*** Opening of EXERCISE INPUTS ***

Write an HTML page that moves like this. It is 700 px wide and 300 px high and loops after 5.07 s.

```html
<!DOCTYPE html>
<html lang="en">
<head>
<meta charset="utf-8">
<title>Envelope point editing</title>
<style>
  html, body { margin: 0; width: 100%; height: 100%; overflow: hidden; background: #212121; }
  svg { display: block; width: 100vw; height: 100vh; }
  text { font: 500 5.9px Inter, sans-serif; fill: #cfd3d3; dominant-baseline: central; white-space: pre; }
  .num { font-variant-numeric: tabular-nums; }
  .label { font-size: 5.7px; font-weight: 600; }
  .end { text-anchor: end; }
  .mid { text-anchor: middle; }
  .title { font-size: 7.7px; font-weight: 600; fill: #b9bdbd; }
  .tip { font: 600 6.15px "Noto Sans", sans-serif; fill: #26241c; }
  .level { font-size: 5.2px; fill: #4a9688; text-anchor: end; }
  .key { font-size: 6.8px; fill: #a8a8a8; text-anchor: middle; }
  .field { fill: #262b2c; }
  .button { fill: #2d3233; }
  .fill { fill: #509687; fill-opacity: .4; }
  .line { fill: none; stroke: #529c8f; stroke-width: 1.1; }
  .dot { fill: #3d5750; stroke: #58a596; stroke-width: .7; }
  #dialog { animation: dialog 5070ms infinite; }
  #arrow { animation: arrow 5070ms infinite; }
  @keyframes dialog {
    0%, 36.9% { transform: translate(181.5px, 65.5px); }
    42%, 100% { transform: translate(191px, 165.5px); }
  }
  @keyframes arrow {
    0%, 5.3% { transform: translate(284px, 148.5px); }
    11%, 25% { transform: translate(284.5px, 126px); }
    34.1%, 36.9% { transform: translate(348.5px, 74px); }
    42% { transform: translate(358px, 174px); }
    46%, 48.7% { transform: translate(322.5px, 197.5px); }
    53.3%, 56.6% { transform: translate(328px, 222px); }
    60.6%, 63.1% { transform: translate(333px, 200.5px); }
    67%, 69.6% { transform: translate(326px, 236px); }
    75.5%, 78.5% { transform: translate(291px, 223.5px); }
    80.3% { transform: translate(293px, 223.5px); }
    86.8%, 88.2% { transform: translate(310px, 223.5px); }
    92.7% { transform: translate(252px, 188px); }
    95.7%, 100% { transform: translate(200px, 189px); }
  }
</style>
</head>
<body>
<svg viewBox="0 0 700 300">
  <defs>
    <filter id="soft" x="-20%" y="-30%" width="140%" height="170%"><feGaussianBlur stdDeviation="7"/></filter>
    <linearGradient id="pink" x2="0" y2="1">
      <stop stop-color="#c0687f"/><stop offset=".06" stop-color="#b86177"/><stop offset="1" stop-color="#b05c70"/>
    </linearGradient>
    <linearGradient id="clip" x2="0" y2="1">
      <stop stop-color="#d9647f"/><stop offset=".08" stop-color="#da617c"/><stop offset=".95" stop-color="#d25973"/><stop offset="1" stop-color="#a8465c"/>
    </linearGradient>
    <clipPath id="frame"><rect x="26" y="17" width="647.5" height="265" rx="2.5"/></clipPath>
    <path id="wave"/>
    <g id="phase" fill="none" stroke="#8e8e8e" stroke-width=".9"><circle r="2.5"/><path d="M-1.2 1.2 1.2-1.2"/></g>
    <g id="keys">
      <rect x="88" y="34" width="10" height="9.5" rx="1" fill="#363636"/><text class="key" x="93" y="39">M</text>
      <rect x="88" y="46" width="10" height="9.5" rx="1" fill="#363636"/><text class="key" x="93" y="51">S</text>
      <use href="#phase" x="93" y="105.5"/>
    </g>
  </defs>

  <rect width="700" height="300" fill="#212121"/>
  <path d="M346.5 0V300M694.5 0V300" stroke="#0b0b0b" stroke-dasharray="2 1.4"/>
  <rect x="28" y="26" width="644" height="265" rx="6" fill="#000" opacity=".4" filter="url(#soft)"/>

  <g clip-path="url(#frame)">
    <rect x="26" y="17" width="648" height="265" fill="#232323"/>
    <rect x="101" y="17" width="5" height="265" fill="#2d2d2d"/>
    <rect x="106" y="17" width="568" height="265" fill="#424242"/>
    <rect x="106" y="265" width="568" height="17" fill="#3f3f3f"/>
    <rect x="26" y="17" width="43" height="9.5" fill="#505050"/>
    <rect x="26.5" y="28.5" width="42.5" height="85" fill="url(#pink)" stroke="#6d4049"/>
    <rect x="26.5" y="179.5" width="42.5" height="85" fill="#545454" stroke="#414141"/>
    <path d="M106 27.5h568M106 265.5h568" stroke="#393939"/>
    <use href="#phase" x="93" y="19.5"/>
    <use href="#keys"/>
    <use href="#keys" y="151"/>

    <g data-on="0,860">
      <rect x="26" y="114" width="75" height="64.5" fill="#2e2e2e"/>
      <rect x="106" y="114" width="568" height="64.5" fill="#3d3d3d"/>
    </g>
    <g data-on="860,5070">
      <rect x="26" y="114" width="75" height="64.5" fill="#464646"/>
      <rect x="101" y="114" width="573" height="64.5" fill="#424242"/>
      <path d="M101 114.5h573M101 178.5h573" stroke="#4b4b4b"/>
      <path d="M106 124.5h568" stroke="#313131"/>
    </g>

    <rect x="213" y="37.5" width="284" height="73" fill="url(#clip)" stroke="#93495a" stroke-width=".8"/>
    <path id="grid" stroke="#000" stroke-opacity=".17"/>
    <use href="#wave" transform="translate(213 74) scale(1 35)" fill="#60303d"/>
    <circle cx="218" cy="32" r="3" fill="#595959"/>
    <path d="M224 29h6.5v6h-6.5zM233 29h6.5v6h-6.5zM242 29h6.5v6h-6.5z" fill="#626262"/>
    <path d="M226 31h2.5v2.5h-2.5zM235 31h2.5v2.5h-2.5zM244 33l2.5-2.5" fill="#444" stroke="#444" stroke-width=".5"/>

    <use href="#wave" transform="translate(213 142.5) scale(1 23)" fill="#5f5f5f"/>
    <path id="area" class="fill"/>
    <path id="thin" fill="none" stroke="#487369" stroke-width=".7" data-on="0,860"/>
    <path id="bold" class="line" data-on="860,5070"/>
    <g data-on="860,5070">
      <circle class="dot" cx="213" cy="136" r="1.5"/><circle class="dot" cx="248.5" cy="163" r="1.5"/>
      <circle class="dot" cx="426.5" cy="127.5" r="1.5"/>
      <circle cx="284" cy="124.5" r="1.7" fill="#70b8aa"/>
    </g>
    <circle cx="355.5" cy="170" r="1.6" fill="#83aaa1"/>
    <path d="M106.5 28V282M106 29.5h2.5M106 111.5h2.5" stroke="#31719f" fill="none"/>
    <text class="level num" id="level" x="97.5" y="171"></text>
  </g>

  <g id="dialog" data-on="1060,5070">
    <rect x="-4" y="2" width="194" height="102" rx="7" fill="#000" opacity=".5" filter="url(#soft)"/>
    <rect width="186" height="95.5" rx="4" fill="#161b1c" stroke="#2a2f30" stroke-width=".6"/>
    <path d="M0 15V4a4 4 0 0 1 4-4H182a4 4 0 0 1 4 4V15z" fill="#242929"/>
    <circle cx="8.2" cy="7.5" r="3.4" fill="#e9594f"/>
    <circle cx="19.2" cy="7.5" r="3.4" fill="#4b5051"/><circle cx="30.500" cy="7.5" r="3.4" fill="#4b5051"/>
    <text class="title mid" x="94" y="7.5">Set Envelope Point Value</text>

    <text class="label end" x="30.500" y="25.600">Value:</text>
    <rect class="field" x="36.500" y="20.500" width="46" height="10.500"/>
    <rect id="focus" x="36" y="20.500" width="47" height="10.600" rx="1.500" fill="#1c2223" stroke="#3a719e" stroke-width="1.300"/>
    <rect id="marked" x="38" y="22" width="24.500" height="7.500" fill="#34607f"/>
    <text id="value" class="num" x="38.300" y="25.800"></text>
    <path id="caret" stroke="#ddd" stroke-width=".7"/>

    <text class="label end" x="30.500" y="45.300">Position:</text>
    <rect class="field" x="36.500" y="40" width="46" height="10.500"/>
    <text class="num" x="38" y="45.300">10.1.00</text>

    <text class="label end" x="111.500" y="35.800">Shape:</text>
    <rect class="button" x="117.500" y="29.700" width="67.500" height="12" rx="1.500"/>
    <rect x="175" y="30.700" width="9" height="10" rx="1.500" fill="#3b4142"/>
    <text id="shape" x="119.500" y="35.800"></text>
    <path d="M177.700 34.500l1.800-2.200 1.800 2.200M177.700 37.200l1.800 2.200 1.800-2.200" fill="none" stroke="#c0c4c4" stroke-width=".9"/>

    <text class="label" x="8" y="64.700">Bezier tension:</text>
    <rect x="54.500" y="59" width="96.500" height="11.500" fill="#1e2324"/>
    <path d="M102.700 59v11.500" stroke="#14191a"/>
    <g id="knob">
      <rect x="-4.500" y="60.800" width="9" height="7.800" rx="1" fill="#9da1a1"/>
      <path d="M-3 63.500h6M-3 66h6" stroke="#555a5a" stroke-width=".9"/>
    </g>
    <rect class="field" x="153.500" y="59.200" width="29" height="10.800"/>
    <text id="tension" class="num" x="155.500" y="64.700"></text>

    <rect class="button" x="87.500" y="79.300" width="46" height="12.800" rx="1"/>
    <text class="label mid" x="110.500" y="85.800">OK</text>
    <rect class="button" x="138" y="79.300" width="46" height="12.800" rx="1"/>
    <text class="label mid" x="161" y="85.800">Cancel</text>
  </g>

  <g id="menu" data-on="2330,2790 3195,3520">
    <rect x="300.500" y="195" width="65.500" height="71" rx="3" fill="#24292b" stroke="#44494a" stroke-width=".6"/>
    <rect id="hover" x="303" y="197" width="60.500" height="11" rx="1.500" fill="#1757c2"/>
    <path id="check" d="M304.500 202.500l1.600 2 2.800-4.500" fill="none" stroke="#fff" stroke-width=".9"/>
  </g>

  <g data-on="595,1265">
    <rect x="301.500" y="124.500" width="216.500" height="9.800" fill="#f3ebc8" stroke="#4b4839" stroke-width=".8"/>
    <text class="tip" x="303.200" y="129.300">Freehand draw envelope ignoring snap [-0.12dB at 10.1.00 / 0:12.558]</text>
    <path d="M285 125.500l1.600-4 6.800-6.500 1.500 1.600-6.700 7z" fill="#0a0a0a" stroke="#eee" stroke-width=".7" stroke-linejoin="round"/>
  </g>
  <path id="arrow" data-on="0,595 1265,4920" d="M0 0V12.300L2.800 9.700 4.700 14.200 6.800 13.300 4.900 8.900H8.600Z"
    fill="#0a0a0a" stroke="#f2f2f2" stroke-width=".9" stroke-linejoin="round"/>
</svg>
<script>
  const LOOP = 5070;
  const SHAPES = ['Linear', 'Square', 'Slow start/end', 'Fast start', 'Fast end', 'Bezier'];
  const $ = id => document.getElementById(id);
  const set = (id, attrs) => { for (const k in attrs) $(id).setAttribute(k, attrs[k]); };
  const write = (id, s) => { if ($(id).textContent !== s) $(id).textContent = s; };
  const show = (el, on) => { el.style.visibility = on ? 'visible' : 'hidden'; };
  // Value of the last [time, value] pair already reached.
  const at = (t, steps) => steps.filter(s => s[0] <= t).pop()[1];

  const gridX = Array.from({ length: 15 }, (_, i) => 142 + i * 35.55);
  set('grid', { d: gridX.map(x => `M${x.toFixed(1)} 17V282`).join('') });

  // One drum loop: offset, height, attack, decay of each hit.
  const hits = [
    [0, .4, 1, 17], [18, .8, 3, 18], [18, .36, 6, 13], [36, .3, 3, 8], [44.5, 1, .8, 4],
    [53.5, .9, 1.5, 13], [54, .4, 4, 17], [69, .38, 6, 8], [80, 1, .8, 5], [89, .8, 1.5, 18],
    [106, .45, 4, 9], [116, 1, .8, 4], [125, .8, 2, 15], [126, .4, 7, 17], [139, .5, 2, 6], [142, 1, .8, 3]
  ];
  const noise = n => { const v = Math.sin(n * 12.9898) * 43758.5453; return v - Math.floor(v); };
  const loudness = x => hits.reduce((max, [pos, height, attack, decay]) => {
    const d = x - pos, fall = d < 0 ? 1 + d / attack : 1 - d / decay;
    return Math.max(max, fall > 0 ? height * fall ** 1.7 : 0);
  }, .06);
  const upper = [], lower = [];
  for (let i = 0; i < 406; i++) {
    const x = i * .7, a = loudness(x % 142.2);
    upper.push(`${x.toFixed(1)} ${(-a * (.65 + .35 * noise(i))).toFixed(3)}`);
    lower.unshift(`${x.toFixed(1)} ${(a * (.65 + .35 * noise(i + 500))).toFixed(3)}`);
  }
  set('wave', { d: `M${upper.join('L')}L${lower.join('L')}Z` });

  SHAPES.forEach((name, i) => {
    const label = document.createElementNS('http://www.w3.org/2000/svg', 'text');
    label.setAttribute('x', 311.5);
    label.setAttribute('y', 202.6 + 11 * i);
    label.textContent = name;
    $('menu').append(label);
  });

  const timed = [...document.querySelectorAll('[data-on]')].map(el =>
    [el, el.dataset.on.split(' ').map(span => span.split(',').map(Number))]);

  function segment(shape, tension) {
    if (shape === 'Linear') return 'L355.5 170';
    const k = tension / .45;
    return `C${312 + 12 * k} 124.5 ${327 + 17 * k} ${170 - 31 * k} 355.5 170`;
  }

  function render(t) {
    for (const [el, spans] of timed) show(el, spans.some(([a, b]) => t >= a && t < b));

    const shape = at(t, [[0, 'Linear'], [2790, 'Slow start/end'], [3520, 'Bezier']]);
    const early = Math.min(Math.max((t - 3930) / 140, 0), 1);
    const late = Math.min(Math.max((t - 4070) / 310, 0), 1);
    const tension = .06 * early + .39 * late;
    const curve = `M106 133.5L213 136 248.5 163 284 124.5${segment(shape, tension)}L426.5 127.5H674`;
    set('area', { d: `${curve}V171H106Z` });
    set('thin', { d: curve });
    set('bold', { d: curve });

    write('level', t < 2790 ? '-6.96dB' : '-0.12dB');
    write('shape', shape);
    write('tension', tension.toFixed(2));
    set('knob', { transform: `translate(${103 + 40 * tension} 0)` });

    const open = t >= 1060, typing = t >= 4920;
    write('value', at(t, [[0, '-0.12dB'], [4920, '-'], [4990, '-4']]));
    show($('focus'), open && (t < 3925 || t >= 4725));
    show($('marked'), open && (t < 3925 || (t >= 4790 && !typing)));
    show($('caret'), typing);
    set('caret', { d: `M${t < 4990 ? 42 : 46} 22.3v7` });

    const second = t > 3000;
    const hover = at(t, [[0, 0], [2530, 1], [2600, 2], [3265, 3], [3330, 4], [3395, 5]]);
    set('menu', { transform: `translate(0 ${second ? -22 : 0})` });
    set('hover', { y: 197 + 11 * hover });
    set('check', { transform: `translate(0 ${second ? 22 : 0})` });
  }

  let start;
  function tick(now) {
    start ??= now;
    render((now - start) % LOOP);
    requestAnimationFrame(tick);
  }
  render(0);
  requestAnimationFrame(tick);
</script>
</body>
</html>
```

*** Close of EXERCISE INPUTS ***

### WORK INSTRUCTION
Which lines in the data hold the string "font"? Copy each of them.

### COMPLETED EXERCISE
  text { font: 500 5.9px Inter, sans-serif; fill: #cfd3d3; dominant-baseline: central; white-space: pre; }
  .num { font-variant-numeric: tabular-nums; }
  .label { font-size: 5.7px; font-weight: 600; }
  .title { font-size: 7.7px; font-weight: 600; fill: #b9bdbd; }
  .tip { font: 600 6.15px "Noto Sans", sans-serif; fill: #26241c; }
  .level { font-size: 5.2px; fill: #4a9688; text-anchor: end; }
  .key { font-size: 6.8px; fill: #a8a8a8; text-anchor: middle; }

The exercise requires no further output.